“It’s cancer,” my mind whispered to me. “You could have cancer,” it continued. “What then?” it asked. “You could lose your foot, leg, life!” Images of me having to tell people circled like vultures in my mind. Funerals happened and rewound back to having painful operations or chemotherapy.
In between going to the Dr’s and seeing his face of concern for the mole on my foot and the hospital appointment for it to be checked out ,my mind was chatting away about how I had cancer. The reality is that without a diagnosis, there was nothing but a slightly dodgy mole, but you try telling my mind that!
The reality is also going to be this. Anything that puts my life at risk is going to cause these types of thoughts to happen. I lost a family friend when I was young to a mole which turned cancerous, it was devastating back then to watch and understandably my mind does’t want history to repeat itself.
The normal response to thoughts like these is to see them as negative and either try and ignore them, fight them somehow by challenging them or get caught up in the drama and worry myself sick.
Just let them come and go as they were just thoughts. They are not real, they don’t represent the truth and are just images and words set to a script my mind is playing out. I am a thinking machine with thousands of thoughts a day coming and going on the highway that is my mind. I won’t stop thinking until I am dead, even then that’s debatable. These thoughts are part of the process which reassesses and re-evaluates my life on a constant basis to make sure I stay important and relevant in the hierarchy of life. Thoughts it thinks are more important are drawn to my conscious attention and I have a choice about what I do with them. The thoughts of cancer were just thoughts and were going to happen anyway, I just accepted that was the case and let them happen.
I say choice because I can more often become the observer of my thoughts or stories which surface and decide if they are useful or not. Require effective action or not. Let them pass by on the highway or not.
My mind wanted me to get caught up in the story about cancer so I could deal with it. As there was no other action I could take though as there was no diagnosis yet I became the observer of the stories my mind created about my health. The easiest way for me to do this was by becoming aware of what I was thinking and just watching by those thoughts with an element of curiosity.
I would say in my mind “I am noticing I am having thoughts about having cancer,” this created disassociation, room to breath, a step back from being involved in the drama.I would also say “Oh here comes the old cancer story again.” This works wonderfully too. I breathed into the thoughts and feelings which at times can feel overwhelming, I made room for them, welcomed and allowed them to be here and observed like a curious scientist until I forgot they were happening. (You gotta love our short attention spans)
The drama died down, I felt very calm and relaxed but still did a “yippee!” with the all clear diagnosis.
Learning to do this is very handy when it comes to any stories your mind makes up which can cause you to feel overwhelmed, fearful, panicky and cause you hold your life back in various ways.

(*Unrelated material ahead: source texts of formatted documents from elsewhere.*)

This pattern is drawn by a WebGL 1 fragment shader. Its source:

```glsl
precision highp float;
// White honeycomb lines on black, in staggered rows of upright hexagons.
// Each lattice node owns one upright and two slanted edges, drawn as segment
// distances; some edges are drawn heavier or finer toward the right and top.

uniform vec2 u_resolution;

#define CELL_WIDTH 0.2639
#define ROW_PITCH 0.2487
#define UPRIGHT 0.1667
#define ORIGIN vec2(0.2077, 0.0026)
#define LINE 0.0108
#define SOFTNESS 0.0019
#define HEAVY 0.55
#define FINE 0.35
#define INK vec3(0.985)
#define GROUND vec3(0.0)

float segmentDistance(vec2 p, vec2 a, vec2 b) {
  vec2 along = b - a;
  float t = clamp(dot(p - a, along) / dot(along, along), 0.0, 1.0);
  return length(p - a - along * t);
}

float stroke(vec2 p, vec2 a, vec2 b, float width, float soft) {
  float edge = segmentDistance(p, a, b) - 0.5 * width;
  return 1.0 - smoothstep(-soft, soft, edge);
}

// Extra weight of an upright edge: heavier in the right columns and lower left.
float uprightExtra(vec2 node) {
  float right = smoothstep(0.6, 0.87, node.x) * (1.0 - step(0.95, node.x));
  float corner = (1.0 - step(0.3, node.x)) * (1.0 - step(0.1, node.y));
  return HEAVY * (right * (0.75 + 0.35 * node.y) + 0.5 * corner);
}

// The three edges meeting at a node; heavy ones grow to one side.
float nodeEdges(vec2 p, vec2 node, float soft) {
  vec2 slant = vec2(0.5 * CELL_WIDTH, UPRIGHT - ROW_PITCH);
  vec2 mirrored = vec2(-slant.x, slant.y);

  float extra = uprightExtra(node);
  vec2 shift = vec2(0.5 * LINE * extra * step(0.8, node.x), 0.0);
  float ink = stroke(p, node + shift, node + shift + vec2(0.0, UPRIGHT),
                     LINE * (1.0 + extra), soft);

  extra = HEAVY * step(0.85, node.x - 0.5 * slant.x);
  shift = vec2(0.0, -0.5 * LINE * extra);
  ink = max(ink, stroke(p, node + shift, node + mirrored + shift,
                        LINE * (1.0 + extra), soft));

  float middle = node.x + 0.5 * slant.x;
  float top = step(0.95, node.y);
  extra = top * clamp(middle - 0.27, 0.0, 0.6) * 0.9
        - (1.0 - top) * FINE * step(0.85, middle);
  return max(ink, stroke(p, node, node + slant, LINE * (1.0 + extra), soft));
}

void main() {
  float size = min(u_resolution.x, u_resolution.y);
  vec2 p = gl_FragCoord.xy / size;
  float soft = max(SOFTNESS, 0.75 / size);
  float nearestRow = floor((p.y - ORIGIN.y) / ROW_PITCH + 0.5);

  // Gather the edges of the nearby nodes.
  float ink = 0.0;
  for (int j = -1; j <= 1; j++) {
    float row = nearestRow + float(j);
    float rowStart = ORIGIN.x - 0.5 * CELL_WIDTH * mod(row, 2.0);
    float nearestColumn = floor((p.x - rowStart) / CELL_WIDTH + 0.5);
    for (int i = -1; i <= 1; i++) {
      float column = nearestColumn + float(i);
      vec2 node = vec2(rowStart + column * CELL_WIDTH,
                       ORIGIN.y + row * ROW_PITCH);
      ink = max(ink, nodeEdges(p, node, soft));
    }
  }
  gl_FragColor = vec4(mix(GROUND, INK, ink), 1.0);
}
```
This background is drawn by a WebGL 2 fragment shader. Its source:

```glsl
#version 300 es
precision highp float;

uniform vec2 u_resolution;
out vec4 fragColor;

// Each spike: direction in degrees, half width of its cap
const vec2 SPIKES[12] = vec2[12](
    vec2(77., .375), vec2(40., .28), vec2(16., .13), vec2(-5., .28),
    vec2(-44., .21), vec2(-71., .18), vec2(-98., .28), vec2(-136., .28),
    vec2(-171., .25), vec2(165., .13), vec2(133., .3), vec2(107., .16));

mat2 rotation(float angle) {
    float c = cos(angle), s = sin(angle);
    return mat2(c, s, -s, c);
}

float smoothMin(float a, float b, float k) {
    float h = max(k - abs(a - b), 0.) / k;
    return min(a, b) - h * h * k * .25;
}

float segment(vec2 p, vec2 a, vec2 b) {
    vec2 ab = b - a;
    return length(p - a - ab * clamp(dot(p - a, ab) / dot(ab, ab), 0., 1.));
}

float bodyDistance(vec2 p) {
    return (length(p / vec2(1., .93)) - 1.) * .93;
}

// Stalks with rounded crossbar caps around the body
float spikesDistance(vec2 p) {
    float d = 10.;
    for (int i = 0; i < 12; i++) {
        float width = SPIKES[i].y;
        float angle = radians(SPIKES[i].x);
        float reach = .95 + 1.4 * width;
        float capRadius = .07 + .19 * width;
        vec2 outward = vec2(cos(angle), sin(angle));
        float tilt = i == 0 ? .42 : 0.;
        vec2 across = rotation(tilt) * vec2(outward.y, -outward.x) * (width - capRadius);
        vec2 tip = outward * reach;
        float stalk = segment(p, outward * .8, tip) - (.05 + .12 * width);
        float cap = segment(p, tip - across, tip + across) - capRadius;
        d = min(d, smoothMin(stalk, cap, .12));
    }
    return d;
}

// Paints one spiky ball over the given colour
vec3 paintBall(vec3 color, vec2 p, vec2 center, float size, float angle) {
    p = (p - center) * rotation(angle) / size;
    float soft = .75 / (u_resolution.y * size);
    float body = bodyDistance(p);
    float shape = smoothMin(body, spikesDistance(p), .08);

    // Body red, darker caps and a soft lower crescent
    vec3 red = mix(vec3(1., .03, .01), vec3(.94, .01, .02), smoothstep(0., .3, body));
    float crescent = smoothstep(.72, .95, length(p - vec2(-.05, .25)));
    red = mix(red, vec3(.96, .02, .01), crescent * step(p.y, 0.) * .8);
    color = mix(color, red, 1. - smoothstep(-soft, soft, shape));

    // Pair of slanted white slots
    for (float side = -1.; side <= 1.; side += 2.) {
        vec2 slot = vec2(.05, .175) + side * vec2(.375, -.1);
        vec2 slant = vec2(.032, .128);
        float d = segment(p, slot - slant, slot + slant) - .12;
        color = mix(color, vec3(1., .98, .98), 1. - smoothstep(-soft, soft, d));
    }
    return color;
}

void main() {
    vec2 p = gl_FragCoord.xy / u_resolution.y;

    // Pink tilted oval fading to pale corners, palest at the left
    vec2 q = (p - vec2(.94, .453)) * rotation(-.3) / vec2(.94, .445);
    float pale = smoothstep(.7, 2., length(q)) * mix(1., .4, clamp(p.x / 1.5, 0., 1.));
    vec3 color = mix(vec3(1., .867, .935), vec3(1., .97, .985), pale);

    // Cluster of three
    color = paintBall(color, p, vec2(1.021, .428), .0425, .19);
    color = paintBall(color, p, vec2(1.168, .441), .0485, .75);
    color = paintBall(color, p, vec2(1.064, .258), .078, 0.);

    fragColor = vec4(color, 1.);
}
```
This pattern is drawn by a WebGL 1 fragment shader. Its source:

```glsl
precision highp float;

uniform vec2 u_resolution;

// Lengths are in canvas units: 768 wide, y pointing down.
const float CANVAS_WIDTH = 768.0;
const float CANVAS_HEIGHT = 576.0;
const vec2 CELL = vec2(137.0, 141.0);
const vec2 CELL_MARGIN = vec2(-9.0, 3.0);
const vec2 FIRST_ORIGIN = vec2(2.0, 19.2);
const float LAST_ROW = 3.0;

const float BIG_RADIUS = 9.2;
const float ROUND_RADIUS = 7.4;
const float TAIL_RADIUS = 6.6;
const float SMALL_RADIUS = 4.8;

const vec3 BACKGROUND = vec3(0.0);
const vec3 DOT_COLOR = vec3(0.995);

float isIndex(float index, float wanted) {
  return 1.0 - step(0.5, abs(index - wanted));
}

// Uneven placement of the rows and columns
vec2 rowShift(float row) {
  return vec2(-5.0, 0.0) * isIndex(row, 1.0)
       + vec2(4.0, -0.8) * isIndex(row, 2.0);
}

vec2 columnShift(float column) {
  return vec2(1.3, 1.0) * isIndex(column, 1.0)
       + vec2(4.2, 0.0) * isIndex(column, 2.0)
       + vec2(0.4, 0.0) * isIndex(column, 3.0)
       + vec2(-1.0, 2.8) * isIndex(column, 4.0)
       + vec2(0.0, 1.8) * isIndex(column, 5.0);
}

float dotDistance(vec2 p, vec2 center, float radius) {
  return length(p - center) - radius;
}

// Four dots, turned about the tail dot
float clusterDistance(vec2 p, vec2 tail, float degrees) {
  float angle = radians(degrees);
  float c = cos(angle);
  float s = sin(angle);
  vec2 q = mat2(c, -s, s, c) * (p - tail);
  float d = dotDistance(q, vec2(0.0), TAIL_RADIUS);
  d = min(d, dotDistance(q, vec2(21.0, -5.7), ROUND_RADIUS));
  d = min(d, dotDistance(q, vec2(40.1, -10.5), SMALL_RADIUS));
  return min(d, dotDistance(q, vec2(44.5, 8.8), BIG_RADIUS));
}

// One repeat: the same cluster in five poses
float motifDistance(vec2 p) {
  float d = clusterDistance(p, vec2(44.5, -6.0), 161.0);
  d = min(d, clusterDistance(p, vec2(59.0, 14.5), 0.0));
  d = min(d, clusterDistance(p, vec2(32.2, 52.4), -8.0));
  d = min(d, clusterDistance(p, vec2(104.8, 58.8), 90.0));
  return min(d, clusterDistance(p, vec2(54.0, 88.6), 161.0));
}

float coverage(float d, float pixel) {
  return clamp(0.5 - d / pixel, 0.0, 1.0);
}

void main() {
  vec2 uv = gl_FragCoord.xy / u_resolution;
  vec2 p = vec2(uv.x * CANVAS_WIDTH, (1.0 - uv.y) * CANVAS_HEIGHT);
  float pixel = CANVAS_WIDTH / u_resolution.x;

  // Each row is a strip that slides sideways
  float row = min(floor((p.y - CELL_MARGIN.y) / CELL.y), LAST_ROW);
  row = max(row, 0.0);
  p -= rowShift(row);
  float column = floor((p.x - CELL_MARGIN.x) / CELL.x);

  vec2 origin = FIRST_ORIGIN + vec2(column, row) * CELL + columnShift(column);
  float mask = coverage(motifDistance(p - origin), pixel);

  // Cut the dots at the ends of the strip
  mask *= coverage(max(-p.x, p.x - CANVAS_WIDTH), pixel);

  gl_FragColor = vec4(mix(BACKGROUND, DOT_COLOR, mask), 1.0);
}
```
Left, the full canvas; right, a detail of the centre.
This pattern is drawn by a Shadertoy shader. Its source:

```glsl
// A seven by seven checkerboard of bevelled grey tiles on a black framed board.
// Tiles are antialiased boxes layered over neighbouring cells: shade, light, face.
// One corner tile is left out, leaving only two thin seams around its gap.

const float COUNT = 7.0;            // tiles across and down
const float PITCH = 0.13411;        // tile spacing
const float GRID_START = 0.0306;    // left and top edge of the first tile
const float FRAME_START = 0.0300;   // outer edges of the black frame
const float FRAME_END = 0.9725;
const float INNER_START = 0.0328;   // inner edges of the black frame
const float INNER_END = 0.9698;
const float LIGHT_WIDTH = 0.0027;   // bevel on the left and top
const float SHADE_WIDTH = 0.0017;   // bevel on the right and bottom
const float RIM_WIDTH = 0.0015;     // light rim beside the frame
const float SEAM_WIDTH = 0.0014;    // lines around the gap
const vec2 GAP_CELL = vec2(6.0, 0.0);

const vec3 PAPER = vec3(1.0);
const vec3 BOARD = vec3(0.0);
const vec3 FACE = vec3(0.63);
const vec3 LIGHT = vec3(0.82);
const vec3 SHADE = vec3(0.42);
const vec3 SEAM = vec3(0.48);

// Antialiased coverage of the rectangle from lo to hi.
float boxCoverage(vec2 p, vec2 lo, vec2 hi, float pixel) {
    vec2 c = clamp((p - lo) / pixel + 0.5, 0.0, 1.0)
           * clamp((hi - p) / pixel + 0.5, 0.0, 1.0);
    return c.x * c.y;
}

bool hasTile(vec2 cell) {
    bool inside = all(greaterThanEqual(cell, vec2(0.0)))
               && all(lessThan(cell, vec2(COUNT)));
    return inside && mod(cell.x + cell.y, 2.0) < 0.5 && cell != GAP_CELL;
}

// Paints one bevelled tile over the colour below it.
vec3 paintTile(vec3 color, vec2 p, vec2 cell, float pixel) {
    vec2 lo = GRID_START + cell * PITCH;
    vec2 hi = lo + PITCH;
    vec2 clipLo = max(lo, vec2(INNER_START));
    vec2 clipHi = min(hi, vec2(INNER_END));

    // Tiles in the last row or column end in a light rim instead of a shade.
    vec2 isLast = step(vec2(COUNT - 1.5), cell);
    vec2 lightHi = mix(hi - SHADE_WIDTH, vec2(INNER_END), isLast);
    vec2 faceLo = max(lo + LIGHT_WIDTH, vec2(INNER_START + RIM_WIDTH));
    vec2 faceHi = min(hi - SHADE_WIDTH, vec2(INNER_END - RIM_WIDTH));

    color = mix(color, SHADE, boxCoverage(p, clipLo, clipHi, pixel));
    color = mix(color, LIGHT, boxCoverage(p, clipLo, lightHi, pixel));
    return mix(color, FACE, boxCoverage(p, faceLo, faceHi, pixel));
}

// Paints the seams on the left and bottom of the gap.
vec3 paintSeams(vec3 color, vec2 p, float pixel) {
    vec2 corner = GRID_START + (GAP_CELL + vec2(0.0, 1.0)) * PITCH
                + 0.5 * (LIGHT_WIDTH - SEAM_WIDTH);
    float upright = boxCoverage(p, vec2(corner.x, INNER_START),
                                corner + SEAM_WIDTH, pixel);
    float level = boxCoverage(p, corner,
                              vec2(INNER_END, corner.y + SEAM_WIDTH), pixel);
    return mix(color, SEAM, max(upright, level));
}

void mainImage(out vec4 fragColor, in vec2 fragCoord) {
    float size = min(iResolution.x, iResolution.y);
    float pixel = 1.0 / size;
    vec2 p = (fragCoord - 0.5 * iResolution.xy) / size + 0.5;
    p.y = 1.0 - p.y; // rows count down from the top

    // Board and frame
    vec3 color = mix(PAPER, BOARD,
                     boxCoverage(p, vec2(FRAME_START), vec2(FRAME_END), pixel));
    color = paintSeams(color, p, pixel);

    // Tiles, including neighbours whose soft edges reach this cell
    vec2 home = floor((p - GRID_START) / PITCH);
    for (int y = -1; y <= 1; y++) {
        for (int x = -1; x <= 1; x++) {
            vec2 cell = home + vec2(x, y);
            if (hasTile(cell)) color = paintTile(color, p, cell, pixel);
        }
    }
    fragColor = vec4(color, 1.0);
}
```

I have also accepted I won’t do this all the time due to my lovely irrational human nature. I can though do it more often which makes for an easier life in many ways. After all life is way too short to believe thoughts are real and have to be acted on, when in fact they are just stories which we can choose to work with or not. If you would like to learn more about this mindful therapy process which is really quite liberating, then please contact me and we can go from there.
The choice really is yours.